Legal Update: Deadlines For Adopting Condominium Budgets Are Fast Approaching

By: Christopher L. Pope, Esq., Florida Bar Board Certified Specialist in both Construction law and Condominium and Planned Development Law

Effective July 1, 2021, Florida condominium law now requires that the annual budget for condominium associations be proposed to unit owners and adopted at least 14 days before the beginning of the fiscal year. Most condominium associations use the calendar year, and their fiscal year begins on January 1st and ends on December 31st of each year. As such, the deadline for most condominiums operating on the calendar year is December 18th, which falls on a Saturday this year.  

In addition, the condominium law requires that notice of any meeting at which the budget will be considered, along with a copy of the proposed budget, must be sent at least 14 days in advance of the meeting. As such, for a meeting held on December 18th, the latest deadline for sending notice would be December 4th. However, some association bylaws may require a longer notice period, moving the deadline earlier, so it is advisable to review the association’s bylaws now to confirm the notice period requirement.

Keep in mind that Section 718.112(2)(f), Florida Statutes, and Rule 61B-22.005 of the Florida Administrative Code, specifically require that all condominium budgets include fully funded statutory reserves, which includes reserve accounts for roofing replacement, painting, paving, and any other project that has an anticipated cost of greater than $10,000.00. As such, each year the Board has on obligation to propose and fund a budget with fully funded reserves – even if it anticipates that a majority of the voting interests will vote in favor of waiving or reducing reserves.

In light of the collapse of the Champlain Towers South Condominium in Surfside, Florida, we expect that budgets and reserves will be a focus and priority for State regulators (i.e. the Division of Florida Condominiums, Timeshares, and Mobile Homes, with the Department of Business and Professional Regulation), as well as concerned unit owners. The failure to properly and timely prepare the budgets could precipitate complaints from unit owners, enforcement action by State regulators, and penalties levied against condominium associations. 
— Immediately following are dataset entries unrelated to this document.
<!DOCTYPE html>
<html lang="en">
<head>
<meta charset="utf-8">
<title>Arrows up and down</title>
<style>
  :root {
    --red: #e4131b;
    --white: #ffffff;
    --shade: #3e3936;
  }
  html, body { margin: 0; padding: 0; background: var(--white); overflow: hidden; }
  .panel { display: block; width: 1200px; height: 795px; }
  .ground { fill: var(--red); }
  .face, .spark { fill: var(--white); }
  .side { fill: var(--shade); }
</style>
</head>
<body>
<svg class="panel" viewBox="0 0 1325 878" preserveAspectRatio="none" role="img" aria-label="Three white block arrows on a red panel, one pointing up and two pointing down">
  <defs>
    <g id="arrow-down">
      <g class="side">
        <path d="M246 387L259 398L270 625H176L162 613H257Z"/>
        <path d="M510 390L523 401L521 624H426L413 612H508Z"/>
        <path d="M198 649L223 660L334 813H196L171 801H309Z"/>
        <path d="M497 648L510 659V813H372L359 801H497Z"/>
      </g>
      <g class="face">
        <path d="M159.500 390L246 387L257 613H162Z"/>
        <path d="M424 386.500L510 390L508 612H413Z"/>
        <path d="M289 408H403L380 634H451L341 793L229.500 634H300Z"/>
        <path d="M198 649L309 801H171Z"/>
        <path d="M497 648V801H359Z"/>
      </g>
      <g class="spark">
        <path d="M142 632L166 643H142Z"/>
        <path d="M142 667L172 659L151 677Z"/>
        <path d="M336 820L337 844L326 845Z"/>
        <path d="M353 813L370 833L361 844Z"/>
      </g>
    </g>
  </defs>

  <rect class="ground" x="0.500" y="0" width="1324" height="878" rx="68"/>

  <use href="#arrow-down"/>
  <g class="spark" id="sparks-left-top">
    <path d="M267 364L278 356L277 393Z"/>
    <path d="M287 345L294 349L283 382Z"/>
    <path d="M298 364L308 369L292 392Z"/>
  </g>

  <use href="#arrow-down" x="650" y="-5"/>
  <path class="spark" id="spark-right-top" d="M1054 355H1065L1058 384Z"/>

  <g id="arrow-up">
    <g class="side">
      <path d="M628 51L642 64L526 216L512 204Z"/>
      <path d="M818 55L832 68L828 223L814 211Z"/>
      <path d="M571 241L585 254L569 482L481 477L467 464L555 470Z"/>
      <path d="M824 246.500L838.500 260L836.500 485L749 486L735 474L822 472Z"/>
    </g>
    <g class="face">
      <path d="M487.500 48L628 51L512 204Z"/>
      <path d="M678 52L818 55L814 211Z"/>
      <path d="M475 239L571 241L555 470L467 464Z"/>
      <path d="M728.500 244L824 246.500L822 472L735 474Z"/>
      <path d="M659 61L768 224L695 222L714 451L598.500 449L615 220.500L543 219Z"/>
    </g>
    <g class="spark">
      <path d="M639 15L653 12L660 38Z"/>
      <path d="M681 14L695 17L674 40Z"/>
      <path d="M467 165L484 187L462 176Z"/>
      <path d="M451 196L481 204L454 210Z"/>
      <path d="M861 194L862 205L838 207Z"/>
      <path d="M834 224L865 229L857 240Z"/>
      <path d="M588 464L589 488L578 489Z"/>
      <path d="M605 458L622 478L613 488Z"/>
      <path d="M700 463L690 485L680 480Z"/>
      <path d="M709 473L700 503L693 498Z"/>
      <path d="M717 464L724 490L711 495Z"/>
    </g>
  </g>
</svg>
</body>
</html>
If a condominium association fails to timely adopt the annual budget, the prior year’s budget will continue in effect until a new budget is adopted. However, the failure to timely adopt the annual budget a second time is a minor violation. So condominium associations should not waste their first strike if it can be avoided.

Furthermore, failing to properly and timely adopt the annual budget may subject the condominium association to other violations and penalties. Rule 61-B-21.003 of the Florida Administrative Code governs the levying of costs and civil penalties. The minimum/maximum for minor violations is $500.00/$2,500.00 per violation, and the minimum/maximum for major violations is $500/$5,000.00 per violation.

The Penalty Guidelines in Rules 61B-21.002 and 61B-21.003, Florida Administrative Code, list the following as violations related to budgets and reserves:

Minor Violations ($500-$2,500 per violation)

CategoryStatute (F.S.) or Rule (F.A.C.)Description of Conduct/Violation
Budgets61B-22.003(1)(b), F.A.C.Failure to disclose the beginning and ending dates of the period covered by the proposed budget.
Budgets61B-22.003(1)(c), F.A.C.Failure to disclose periodic assessments for each unit type in the proposed budget.

Major Violations ($500-$5,000 per violation)

CategoryStatute (F.S.) or Rule (F.A.C.)Description of Conduct/Violation
Budgets718.112(2)(e), F.S.Failure to propose/adopt budget for a given year.
Budgets718.112(2)(f)1., F.S.Failure to include a schedule of limited common element expenses in budget.
Budgets61B-22.003(4)(a), F.A.C.Failure to prepare a separate budget for each condominium operated by the association, as well as for the association.
Budgets61B-22.003(1)(e),(f),(g), F.A.C.Failure to include reserve schedule in the proposed budget. Failure to disclose converter-reserve funding.
Budgets718.112(2)(f)2., F.S. 61B-22.005(3), (5), F.A.C.Improper calculation of reserve requirements.
Reserves718.112(2)(f)2., F.S. 61B-22.005(6), F.A.C.Failure to fund reserves in a timely manner.  Failure to fully fund reserves.
Reserves718.112(2)(f)2., F.S. 61B-22.005(8), F.A.C.Failure to follow proper method to waive or reduce reserve funding.
Reserves718.112(2)(f)3., F.S. 61B-22.005(7), F.A.C.Using reserve funds for other purposes without proper unit owner approval.

A note to the reader: This article is intended to provide general information and is not intended to be a substitute for competent legal advice. Competent legal counsel should be consulted if you have questions regarding compliance with the law.

Questions regarding the content of this article may be emailed to Christopher Pope at chrispope@paveselaw.com. To view past articles, please click “Publications” on our firm website. Mr. Pope is one of only two attorneys in Florida that is Florida Bar Board Certified in both Construction Law and Condominium and Planned Development Law. He is a partner and an experienced construction and real estate attorney with the Pavese Law Firm, 1833 Hendry Street, Fort Myers, FL 33901; Telephone: (239) 334-2195; Fax: (239) 332-2243.